RECORDED INFORMATION -
------------------------------------------------------------------------
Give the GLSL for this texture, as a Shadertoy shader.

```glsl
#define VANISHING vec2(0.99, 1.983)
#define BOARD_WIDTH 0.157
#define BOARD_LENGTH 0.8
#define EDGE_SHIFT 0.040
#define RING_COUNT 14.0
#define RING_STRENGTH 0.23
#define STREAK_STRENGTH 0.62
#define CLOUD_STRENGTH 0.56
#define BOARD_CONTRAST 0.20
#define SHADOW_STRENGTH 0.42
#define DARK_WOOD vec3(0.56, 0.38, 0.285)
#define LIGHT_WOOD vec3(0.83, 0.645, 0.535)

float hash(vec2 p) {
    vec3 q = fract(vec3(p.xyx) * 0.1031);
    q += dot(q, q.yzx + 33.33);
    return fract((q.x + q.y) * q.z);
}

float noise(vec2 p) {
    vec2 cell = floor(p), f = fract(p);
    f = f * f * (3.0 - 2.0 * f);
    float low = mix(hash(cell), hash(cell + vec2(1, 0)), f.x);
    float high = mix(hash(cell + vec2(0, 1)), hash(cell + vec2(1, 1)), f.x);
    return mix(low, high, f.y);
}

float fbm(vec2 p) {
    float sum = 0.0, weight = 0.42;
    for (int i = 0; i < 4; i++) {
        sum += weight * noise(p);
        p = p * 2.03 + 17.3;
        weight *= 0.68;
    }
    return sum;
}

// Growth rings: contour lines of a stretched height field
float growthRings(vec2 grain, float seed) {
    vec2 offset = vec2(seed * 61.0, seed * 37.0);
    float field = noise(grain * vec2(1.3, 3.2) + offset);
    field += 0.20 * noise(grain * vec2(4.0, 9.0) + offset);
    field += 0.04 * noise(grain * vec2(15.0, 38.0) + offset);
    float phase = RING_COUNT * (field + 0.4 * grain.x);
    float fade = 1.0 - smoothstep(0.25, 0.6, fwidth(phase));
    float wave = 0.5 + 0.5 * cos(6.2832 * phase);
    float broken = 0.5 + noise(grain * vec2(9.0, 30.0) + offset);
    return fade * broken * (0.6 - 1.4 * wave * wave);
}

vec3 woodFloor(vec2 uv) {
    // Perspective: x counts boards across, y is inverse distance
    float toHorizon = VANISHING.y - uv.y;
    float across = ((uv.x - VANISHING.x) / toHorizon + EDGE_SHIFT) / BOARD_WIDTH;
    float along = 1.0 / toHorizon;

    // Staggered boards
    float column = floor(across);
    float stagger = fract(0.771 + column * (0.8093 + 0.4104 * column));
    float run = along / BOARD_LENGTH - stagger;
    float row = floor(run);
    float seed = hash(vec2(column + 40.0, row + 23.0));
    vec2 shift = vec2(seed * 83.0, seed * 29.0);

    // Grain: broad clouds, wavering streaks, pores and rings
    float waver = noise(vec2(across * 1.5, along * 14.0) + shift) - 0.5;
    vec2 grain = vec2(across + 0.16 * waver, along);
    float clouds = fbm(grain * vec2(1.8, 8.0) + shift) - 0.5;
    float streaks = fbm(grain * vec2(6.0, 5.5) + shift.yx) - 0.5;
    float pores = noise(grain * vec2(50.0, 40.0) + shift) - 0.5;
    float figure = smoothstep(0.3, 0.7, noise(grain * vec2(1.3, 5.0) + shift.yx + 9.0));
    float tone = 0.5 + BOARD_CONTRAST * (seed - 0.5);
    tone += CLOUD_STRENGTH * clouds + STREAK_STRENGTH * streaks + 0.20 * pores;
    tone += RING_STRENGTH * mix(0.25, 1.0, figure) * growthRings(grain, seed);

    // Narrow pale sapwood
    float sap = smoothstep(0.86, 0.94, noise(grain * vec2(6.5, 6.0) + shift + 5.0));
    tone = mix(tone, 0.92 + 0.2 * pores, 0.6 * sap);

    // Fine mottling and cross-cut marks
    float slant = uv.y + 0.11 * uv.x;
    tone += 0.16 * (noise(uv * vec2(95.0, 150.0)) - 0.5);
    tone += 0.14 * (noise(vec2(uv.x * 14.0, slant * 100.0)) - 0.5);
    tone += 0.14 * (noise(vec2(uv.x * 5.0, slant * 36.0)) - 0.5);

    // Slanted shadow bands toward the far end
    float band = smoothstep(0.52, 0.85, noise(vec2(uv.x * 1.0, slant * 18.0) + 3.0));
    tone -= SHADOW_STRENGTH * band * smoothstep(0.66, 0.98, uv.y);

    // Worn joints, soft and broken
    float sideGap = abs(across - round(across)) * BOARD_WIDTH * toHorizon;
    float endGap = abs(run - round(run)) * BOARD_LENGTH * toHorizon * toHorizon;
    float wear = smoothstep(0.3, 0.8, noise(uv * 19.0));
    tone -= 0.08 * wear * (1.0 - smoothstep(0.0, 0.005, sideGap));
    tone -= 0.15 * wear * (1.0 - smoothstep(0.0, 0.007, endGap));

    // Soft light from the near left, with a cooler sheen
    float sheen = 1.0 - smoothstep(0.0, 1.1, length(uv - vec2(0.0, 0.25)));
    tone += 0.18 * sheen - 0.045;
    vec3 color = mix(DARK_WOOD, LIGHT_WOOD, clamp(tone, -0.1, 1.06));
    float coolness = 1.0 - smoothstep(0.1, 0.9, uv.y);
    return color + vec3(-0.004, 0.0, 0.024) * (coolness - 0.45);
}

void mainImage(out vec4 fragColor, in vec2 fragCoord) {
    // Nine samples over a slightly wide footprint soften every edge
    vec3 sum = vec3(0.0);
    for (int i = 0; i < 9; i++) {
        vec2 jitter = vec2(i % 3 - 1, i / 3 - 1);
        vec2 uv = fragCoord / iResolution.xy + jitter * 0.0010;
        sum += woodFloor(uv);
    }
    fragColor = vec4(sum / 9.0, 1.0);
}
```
------------------------------------------------------------------------
THE PROBLEM - All of the material should be given again, character for character.

REPLY -
Give the GLSL for this texture, as a Shadertoy shader.

```glsl
#define VANISHING vec2(0.99, 1.983)
#define BOARD_WIDTH 0.157
#define BOARD_LENGTH 0.8
#define EDGE_SHIFT 0.040
#define RING_COUNT 14.0
#define RING_STRENGTH 0.23
#define STREAK_STRENGTH 0.62
#define CLOUD_STRENGTH 0.56
#define BOARD_CONTRAST 0.20
#define SHADOW_STRENGTH 0.42
#define DARK_WOOD vec3(0.56, 0.38, 0.285)
#define LIGHT_WOOD vec3(0.83, 0.645, 0.535)

float hash(vec2 p) {
    vec3 q = fract(vec3(p.xyx) * 0.1031);
    q += dot(q, q.yzx + 33.33);
    return fract((q.x + q.y) * q.z);
}

float noise(vec2 p) {
    vec2 cell = floor(p), f = fract(p);
    f = f * f * (3.0 - 2.0 * f);
    float low = mix(hash(cell), hash(cell + vec2(1, 0)), f.x);
    float high = mix(hash(cell + vec2(0, 1)), hash(cell + vec2(1, 1)), f.x);
    return mix(low, high, f.y);
}

float fbm(vec2 p) {
    float sum = 0.0, weight = 0.42;
    for (int i = 0; i < 4; i++) {
        sum += weight * noise(p);
        p = p * 2.03 + 17.3;
        weight *= 0.68;
    }
    return sum;
}

// Growth rings: contour lines of a stretched height field
float growthRings(vec2 grain, float seed) {
    vec2 offset = vec2(seed * 61.0, seed * 37.0);
    float field = noise(grain * vec2(1.3, 3.2) + offset);
    field += 0.20 * noise(grain * vec2(4.0, 9.0) + offset);
    field += 0.04 * noise(grain * vec2(15.0, 38.0) + offset);
    float phase = RING_COUNT * (field + 0.4 * grain.x);
    float fade = 1.0 - smoothstep(0.25, 0.6, fwidth(phase));
    float wave = 0.5 + 0.5 * cos(6.2832 * phase);
    float broken = 0.5 + noise(grain * vec2(9.0, 30.0) + offset);
    return fade * broken * (0.6 - 1.4 * wave * wave);
}

vec3 woodFloor(vec2 uv) {
    // Perspective: x counts boards across, y is inverse distance
    float toHorizon = VANISHING.y - uv.y;
    float across = ((uv.x - VANISHING.x) / toHorizon + EDGE_SHIFT) / BOARD_WIDTH;
    float along = 1.0 / toHorizon;

    // Staggered boards
    float column = floor(across);
    float stagger = fract(0.771 + column * (0.8093 + 0.4104 * column));
    float run = along / BOARD_LENGTH - stagger;
    float row = floor(run);
    float seed = hash(vec2(column + 40.0, row + 23.0));
    vec2 shift = vec2(seed * 83.0, seed * 29.0);

    // Grain: broad clouds, wavering streaks, pores and rings
    float waver = noise(vec2(across * 1.5, along * 14.0) + shift) - 0.5;
    vec2 grain = vec2(across + 0.16 * waver, along);
    float clouds = fbm(grain * vec2(1.8, 8.0) + shift) - 0.5;
    float streaks = fbm(grain * vec2(6.0, 5.5) + shift.yx) - 0.5;
    float pores = noise(grain * vec2(50.0, 40.0) + shift) - 0.5;
    float figure = smoothstep(0.3, 0.7, noise(grain * vec2(1.3, 5.0) + shift.yx + 9.0));
    float tone = 0.5 + BOARD_CONTRAST * (seed - 0.5);
    tone += CLOUD_STRENGTH * clouds + STREAK_STRENGTH * streaks + 0.20 * pores;
    tone += RING_STRENGTH * mix(0.25, 1.0, figure) * growthRings(grain, seed);

    // Narrow pale sapwood
    float sap = smoothstep(0.86, 0.94, noise(grain * vec2(6.5, 6.0) + shift + 5.0));
    tone = mix(tone, 0.92 + 0.2 * pores, 0.6 * sap);

    // Fine mottling and cross-cut marks
    float slant = uv.y + 0.11 * uv.x;
    tone += 0.16 * (noise(uv * vec2(95.0, 150.0)) - 0.5);
    tone += 0.14 * (noise(vec2(uv.x * 14.0, slant * 100.0)) - 0.5);
    tone += 0.14 * (noise(vec2(uv.x * 5.0, slant * 36.0)) - 0.5);

    // Slanted shadow bands toward the far end
    float band = smoothstep(0.52, 0.85, noise(vec2(uv.x * 1.0, slant * 18.0) + 3.0));
    tone -= SHADOW_STRENGTH * band * smoothstep(0.66, 0.98, uv.y);

    // Worn joints, soft and broken
    float sideGap = abs(across - round(across)) * BOARD_WIDTH * toHorizon;
    float endGap = abs(run - round(run)) * BOARD_LENGTH * toHorizon * toHorizon;
    float wear = smoothstep(0.3, 0.8, noise(uv * 19.0));
    tone -= 0.08 * wear * (1.0 - smoothstep(0.0, 0.005, sideGap));
    tone -= 0.15 * wear * (1.0 - smoothstep(0.0, 0.007, endGap));

    // Soft light from the near left, with a cooler sheen
    float sheen = 1.0 - smoothstep(0.0, 1.1, length(uv - vec2(0.0, 0.25)));
    tone += 0.18 * sheen - 0.045;
    vec3 color = mix(DARK_WOOD, LIGHT_WOOD, clamp(tone, -0.1, 1.06));
    float coolness = 1.0 - smoothstep(0.1, 0.9, uv.y);
    return color + vec3(-0.004, 0.0, 0.024) * (coolness - 0.45);
}

void mainImage(out vec4 fragColor, in vec2 fragCoord) {
    // Nine samples over a slightly wide footprint soften every edge
    vec3 sum = vec3(0.0);
    for (int i = 0; i < 9; i++) {
        vec2 jitter = vec2(i % 3 - 1, i / 3 - 1);
        vec2 uv = fragCoord / iResolution.xy + jitter * 0.0010;
        sum += woodFloor(uv);
    }
    fragColor = vec4(sum / 9.0, 1.0);
}
```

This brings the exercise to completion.